The 2022 off-season for the Utah Jazz was controversial. For many fans, that summer was bittersweet as the Jazz said goodbye to one of the most legendary players to ever wear the team’s colors and traded all-star center Rudy Gobert to the Minnesota Timberwolves.
The trade gave Utah a whopping four first-round picks, as well as a bevy of experienced players and a rookie center of 2022 with some advantages, but what it cost the team remains to be seen in the final analysis. Gobert is one of the best centers of the modern NBA era, and his defensive skills in particular will not be replaced in one fell swoop.

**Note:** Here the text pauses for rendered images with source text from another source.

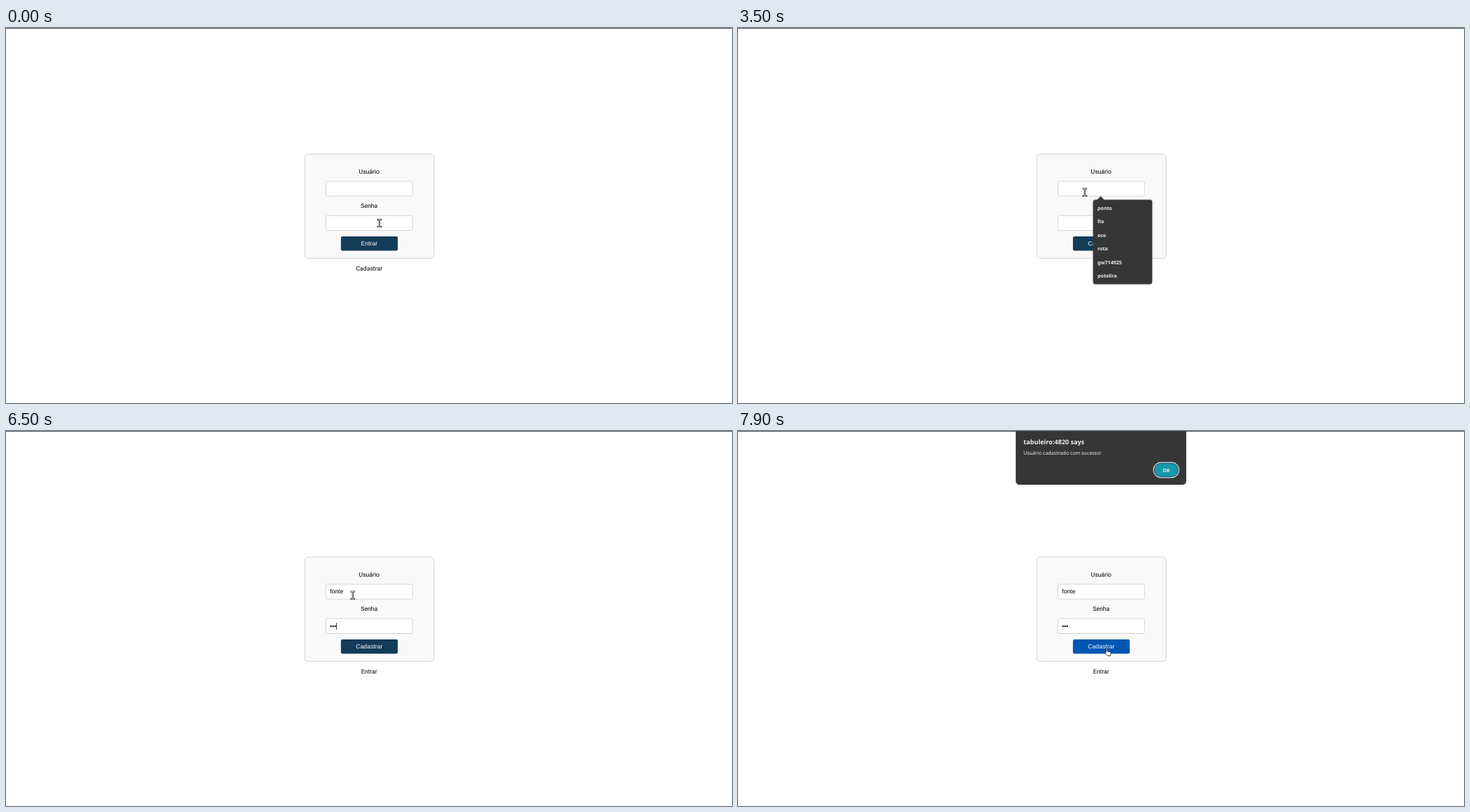
An HTML page for the animation above (8000 ms loop, 1040 px wide and 538 px high).

```html
<!DOCTYPE html>
<html lang="pt">
<head>
<meta charset="utf-8">
<title>Cadastro</title>
<style>
  html, body { margin: 0; width: 100%; height: 100%; overflow: hidden; background: #fff; }
  svg { display: block; width: 100%; height: 100%; }
  text { font: 8.667px Roboto, sans-serif; text-rendering: geometricPrecision; }
  .mid { text-anchor: middle; }
  .sys { font-family: "Liberation Sans", Arial, sans-serif; }
  .card, .field { fill: #f9f9f9; stroke: #cbcbcb; stroke-width: .8; }
  .field { fill: #fff; }
  .dark { fill: #363636; filter: drop-shadow(0 .5px 1px rgba(0, 0, 0, .35)); }
  .ui { font: 600 7.1px "Noto Sans", "Open Sans", sans-serif; fill: #eee; }
  .title { font-size: 9.1px; }
  .body { font-weight: 400; }
</style>
</head>
<body>
<svg viewBox="0 0 1040 538">
  <rect width="1040" height="1" fill="#555"/>
  <rect class="card" x="428" y="180.9" width="185.2" height="149.6" rx="4.3"/>
  <text class="mid" x="520.3" y="209">Usuário</text>
  <rect class="field" x="458.3" y="219.9" width="124" height="21.2" rx="2.2"/>
  <text class="mid" x="520.3" y="258.1">Senha</text>
  <rect class="field" x="458.3" y="269.1" width="124" height="21.4" rx="2.2"/>
  <rect id="button" x="479.8" y="298.9" width="81.4" height="20.6" rx="2.2"/>
  <text id="action" class="mid sys" x="520.3" y="312" fill="#fff"></text>
  <text id="link" class="mid" x="520.3" y="347.8"></text>
  <text id="user" class="sys" x="464" y="233.2"></text>
  <text id="pass" class="sys" x="464" y="282.7"></text>
  <rect id="caret" width=".8" height="9.8"/>

  <g id="menu">
    <path class="dark" d="M512 246.5h2.5l5-5 5 5H590q3.3 0 3.3 3.3V364q0 3.5-3.3 3.5H512q-3.3 0-3.3-3.5V249.8q0-3.3 3.3-3.3z"/>
  </g>

  <g id="dialog">
    <rect class="dark" x="398" y="-20" width="244" height="97" rx="5.5"/>
    <text class="ui title" x="409" y="19">tabuleiro:4820 says</text>
    <text class="ui body" x="409" y="34.4">Usuário cadastrado com sucesso!</text>
    <rect x="595.2" y="45.2" width="36.6" height="21.6" rx="10.8" fill="none" stroke="#c4e4ec" stroke-width="1.2"/>
    <rect x="596.6" y="46.6" width="33.8" height="18.8" rx="9.4" fill="#1797aa"/>
    <text class="ui mid" x="613.5" y="58.6">OK</text>
  </g>

  <g id="cursor" stroke-linejoin="round">
    <g id="beam" fill="none" stroke-linecap="square">
      <path d="M-2.2-5.2H2.2M0-5.2V5.2M-2.2 5.2H2.2" stroke="#111" stroke-width="2.2"/>
      <path d="M-2.2-5.2H2.2M0-5.2V5.2M-2.2 5.2H2.2" stroke="#fff" stroke-width=".8"/>
    </g>
    <path id="hand" d="M-.9 6.5V.9a.9.9 0 0 1 1.8 0V4.5l4 .8q1.4.3 1.2 1.8L5.5 11H1.3L-2.2 7.3q.4-1.3 1.3-.8z" fill="#fff" stroke="#111" stroke-width=".8"/>
    <path id="arrow" d="M0 0V9.5l2.3-2 1.5 3.3 1.5-.7-1.5-3.2h3z" fill="#111" stroke="#fff" stroke-width=".7"/>
  </g>
</svg>
<script>
const $ = id => document.getElementById(id);
const LOOP = 8000;

// Pointer samples: time, shape, hotspot x, hotspot y
const track = [
  [0, 'beam', 535, 280], [200, 'beam', 533, 276], [300, 'beam', 530, 269],
  [400, 'beam', 527, 273], [500, 'beam', 523, 284], [600, 'hand', 519, 302],
  [700, 'arrow', 516, 325], [800, 'hand', 514, 341], [900, 'hand', 513, 344.5],
  [1300, 'arrow', 512, 331], [1400, 'hand', 509, 306], [1500, 'beam', 504, 278],
  [1600, 'arrow', 499, 250], [1700, 'beam', 496.8, 235.7],
  [7100, 'beam', 537, 314.6], [7300, 'hand', 529, 311], [7400, 'hand', 528, 311.5]
];
const caretTimes = [[1800, 2400], [2900, 3500], [4000, 5400], [6000, 7400]];
const userKeys = [4100, 4200, 4300, 4400, 4500];
const passKeys = [6000, 6300, 6500];

['ponto', 'fio', 'eco', 'rota', 'gw714925', 'potelira'].forEach((name, i) => {
  const row = document.createElementNS('http://www.w3.org/2000/svg', 'text');
  row.setAttribute('class', 'ui');
  row.setAttribute('x', 515);
  row.setAttribute('y', 260.6 + i * 19.5);
  row.textContent = name;
  $('menu').append(row);
});

const within = (t, [from, to]) => t >= from && t < to;
const show = (id, on) => { $(id).style.display = on ? '' : 'none'; };
const typed = (text, keys, t) => text.slice(0, keys.filter(k => t >= k).length);

function draw(t) {
  const [, shape, x, y] = track.findLast(step => t >= step[0]);
  for (const id of ['beam', 'hand', 'arrow']) show(id, id === shape);
  $('cursor').setAttribute('transform', `translate(${x} ${y})`);

  const switched = t >= 1100;
  $('action').textContent = switched ? 'Cadastrar' : 'Entrar';
  $('link').textContent = switched ? 'Entrar' : 'Cadastrar';
  $('button').setAttribute('fill', shape === 'hand' && y < 320 ? '#0056b3' : '#133c59');
  $('link').setAttribute('fill', shape === 'hand' && y > 335 ? '#0056b3' : '#000');

  $('user').textContent = typed('fonte', userKeys, t);
  $('pass').textContent = typed('•••', passKeys, t);
  const inPass = t >= 4800;
  const input = $(inPass ? 'pass' : 'user');
  $('caret').setAttribute('x', 464 + (input.textContent ? input.getComputedTextLength() : 0));
  $('caret').setAttribute('y', inPass ? 275.1 : 225.8);
  show('caret', caretTimes.some(span => within(t, span)));

  show('menu', within(t, [1800, 4100]));
  show('dialog', t >= 7700);
  $('dialog').setAttribute('transform', `translate(0 ${t < 7900 ? -8 : 0})`);
}

const start = performance.now();
function frame() {
  draw((performance.now() - start) % LOOP);
  requestAnimationFrame(frame);
}
frame();
</script>
</body>
</html>
```
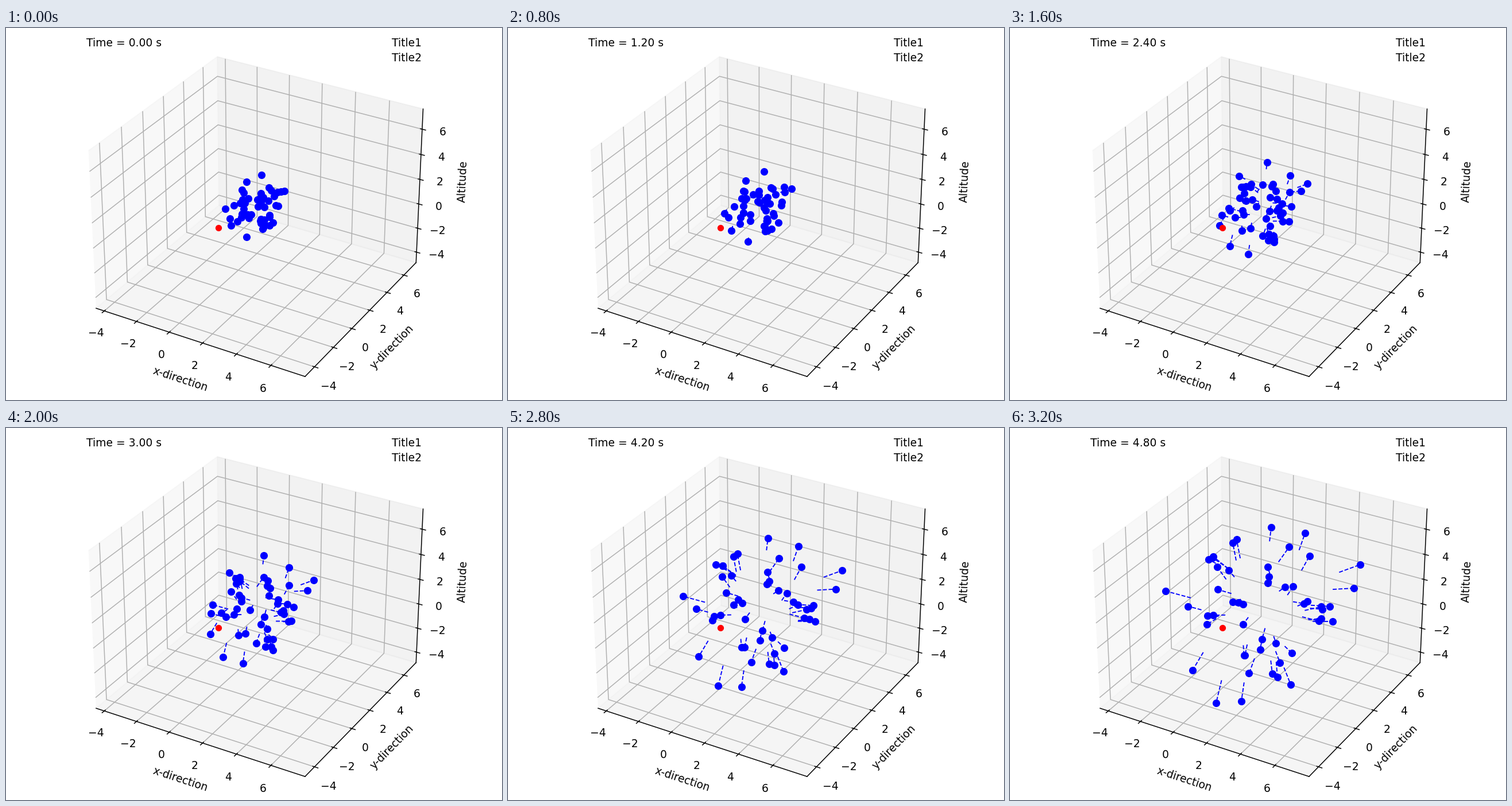
These frames come from a looping animation (864 px wide and 648 px high, 3.27 s). A matplotlib script:

```python
import numpy as np
import matplotlib.pyplot as plt
from matplotlib.animation import FuncAnimation

W, H, DPI = 864, 648, 135
LOOP_MS = 3270
STEPS = 48             # simulated steps; the last one is held for an extra beat
FRAMES = STEPS + 2
DT = 0.1               # simulated seconds per step
TAIL = 8               # trail length in steps
CENTER = (1.717, 1.254, 1.348)
HALF = 6.23            # half the width of the plotted cube

COUNT = 50
CORE = np.array([438, 308])    # middle of the swarm on the stage
CORE_RADIUS = 130              # final reach of the inner particles
PACKED = 0.25                  # size of the swarm at the start, relative to the end
JITTER = 28
EASE = 1.9                     # slow start, then an almost steady drift outwards
# Where the outermost particles end up
RIM = [(271, 284), (346, 229), (388, 200), (455, 173), (514, 183), (610, 238),
       (599, 279), (562, 337), (489, 447), (403, 476), (359, 479), (318, 422)]


def build_paths():
    """Positions of all particles, shaped (step, particle, xy)."""
    rng = np.random.default_rng(7)
    inner = COUNT - len(RIM)
    angle = rng.uniform(0, 2 * np.pi, inner)
    radius = CORE_RADIUS * np.sqrt(rng.uniform(0, 1, inner))
    disc = CORE + np.column_stack([radius * np.cos(angle), radius * np.sin(angle)])
    end = np.vstack([RIM, disc])
    start = CORE + PACKED * (end - CORE) + rng.uniform(-JITTER, JITTER, end.shape)
    grow = np.linspace(0, 1, STEPS + 1)[:, None, None] ** EASE
    return start + (end - start) * grow


def build_box(fig):
    ax = fig.add_axes([0, 0, 1, 1], projection="3d")
    for name, mid in zip("xyz", CENTER):
        ax.set(**{f"{name}lim": (mid - HALF, mid + HALF),
                  f"{name}ticks": range(-4, 7, 2)})
    ax.set(xlabel="x-direction", ylabel="y-direction", zlabel="Altitude")
    ax.text2D(0.87, 0.95, "Title1", transform=ax.transAxes)
    ax.text2D(0.87, 0.91, "Title2", transform=ax.transAxes)
    return ax


def build_overlay(fig):
    ax = fig.add_axes([0, 0, 1, 1])
    ax.set(xlim=(0, W), ylim=(H, 0))
    ax.axis("off")
    return ax


fig = plt.figure(figsize=(W / DPI, H / DPI), dpi=DPI)
box = build_box(fig)
clock = box.text2D(0.05, 0.95, "", transform=box.transAxes)

paths = build_paths()
stage = build_overlay(fig)
trails = [stage.plot([], [], "b--", lw=1)[0] for _ in range(COUNT)]
dots, = stage.plot([], [], "bo", ms=6)
stage.plot(370.2, 348.4, "ro", ms=5)


def update(i):
    step = min(i, STEPS)
    clock.set_text(f"Time = {step * DT:.2f} s")
    dots.set_data(*paths[step].T)
    recent = paths[max(0, step - TAIL):step + 1]
    for k, trail in enumerate(trails):
        trail.set_data(*recent[:, k].T)
    return [clock, dots, *trails]


anim = FuncAnimation(fig, update, frames=FRAMES, interval=LOOP_MS / FRAMES,
                     repeat=True, repeat_delay=0)
plt.show()
```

After Quin Snyder stepped down as head coach and Will Hardy took his place, Jazz executive Danny Ainge decided to roll the dice. Sometimes that works when the dice fall favorably. More often than not, however, gambling results in losses – and sometimes on a monumental scale.
Not long after the Gobert deal went through, rumors surfaced that Ainge was scouting the trade market for Donovan Mitchell. Even contemplating such a move suggests Ainge’s mindset and outlook for the future of jazz: It’s a rebuild.
The question is, what magnitude of conversion is Ainge aiming for? A “retool” so to speak, tweaking a few parts of the roster to strengthen the team and create some kind of momentum? Or a true blues old-school rebuild from the ground up, fueled in part by an organizational boost to fuel the season for an NBA draft lottery shot?
All will be known in due course, but with a good chunk of the off-season in the books now, ESPN‘s Kevin Pelton rated how shaken up everything is for every NBA team. Suffice it to say that Pelton likes what Ainge is cooking up in Salt Lake City and gave Utah a A for his offseason maneuvers so far.
The end of Utah’s competition, which boasts the longest streak of straight playoff appearances (six) in the West, is obviously disappointing. But the Jazz would have had a hard time improving the roster with multiple first-round picks in previous trades, few young talents and a pay sheet in the luxury tax. Move Gobert to massive value positions in Utah to start a rebuild on pick excess rather than deficit.
There is still a lot of work to do for jazz. If they don’t move Mitchell ahead of the season, they’ll have to remodel a temporary roster to meet small forward and center needs and address a backcourt surplus of contributors. A Mitchell deal would propel Utah into the ping-pong ball race, and with even more future picks in tow.
The Jazz have options on small forward and center, but we don’t yet know how good those plays could be in Utah. Walker Kessler was Minnesota’s first-round pick, and while there’s evidence the 7-foot-1 former Auburn Tiger could help mitigate Gobert’s defensive loss, he’s not a one-for-one Substitute.
Utah also dealt Royce O’Neale before the Gobert trade, but brought in veterans like Malik Beasley, Patrick Beverley, Leandro Bolmaro and the intriguing Jarred Vanderbilt in the Minnesota deal. Combined with holdovers like Mitchell, a three-time All-Star, Clarkson, Bogdanovic, Mike Conley and Jared Butler, there’s a chance a “retooling” could push the Jazz toward a seventh straight playoff appearance.
But after Gobert’s defeat and the arrival of Hardy — the NBA’s youngest head coach (34 years old) — such a playoff push would be fraught with obstacles, particularly on the defensive side. This insight could be the strongest harbinger of where the Mitchell trade rumors will ultimately play out.
In a way, Ainge has tied his own hands in resolving the Gobert/Mitchell ticket and creating inertia for a full-blown jazz rebuild. It’s likely that Mitchell will wear different colors next season and that Jazz is heading towards tank mode and the puncher’s chance at the 2022 NBA Lottery.
Ultimately, depending on how that resolves, Jazz Nation could have a different note for Ainge’s offseason.
Follow Chad on Twitter @ChadNJensen.
Keep following Inside The Jazz Facebook and Twitter.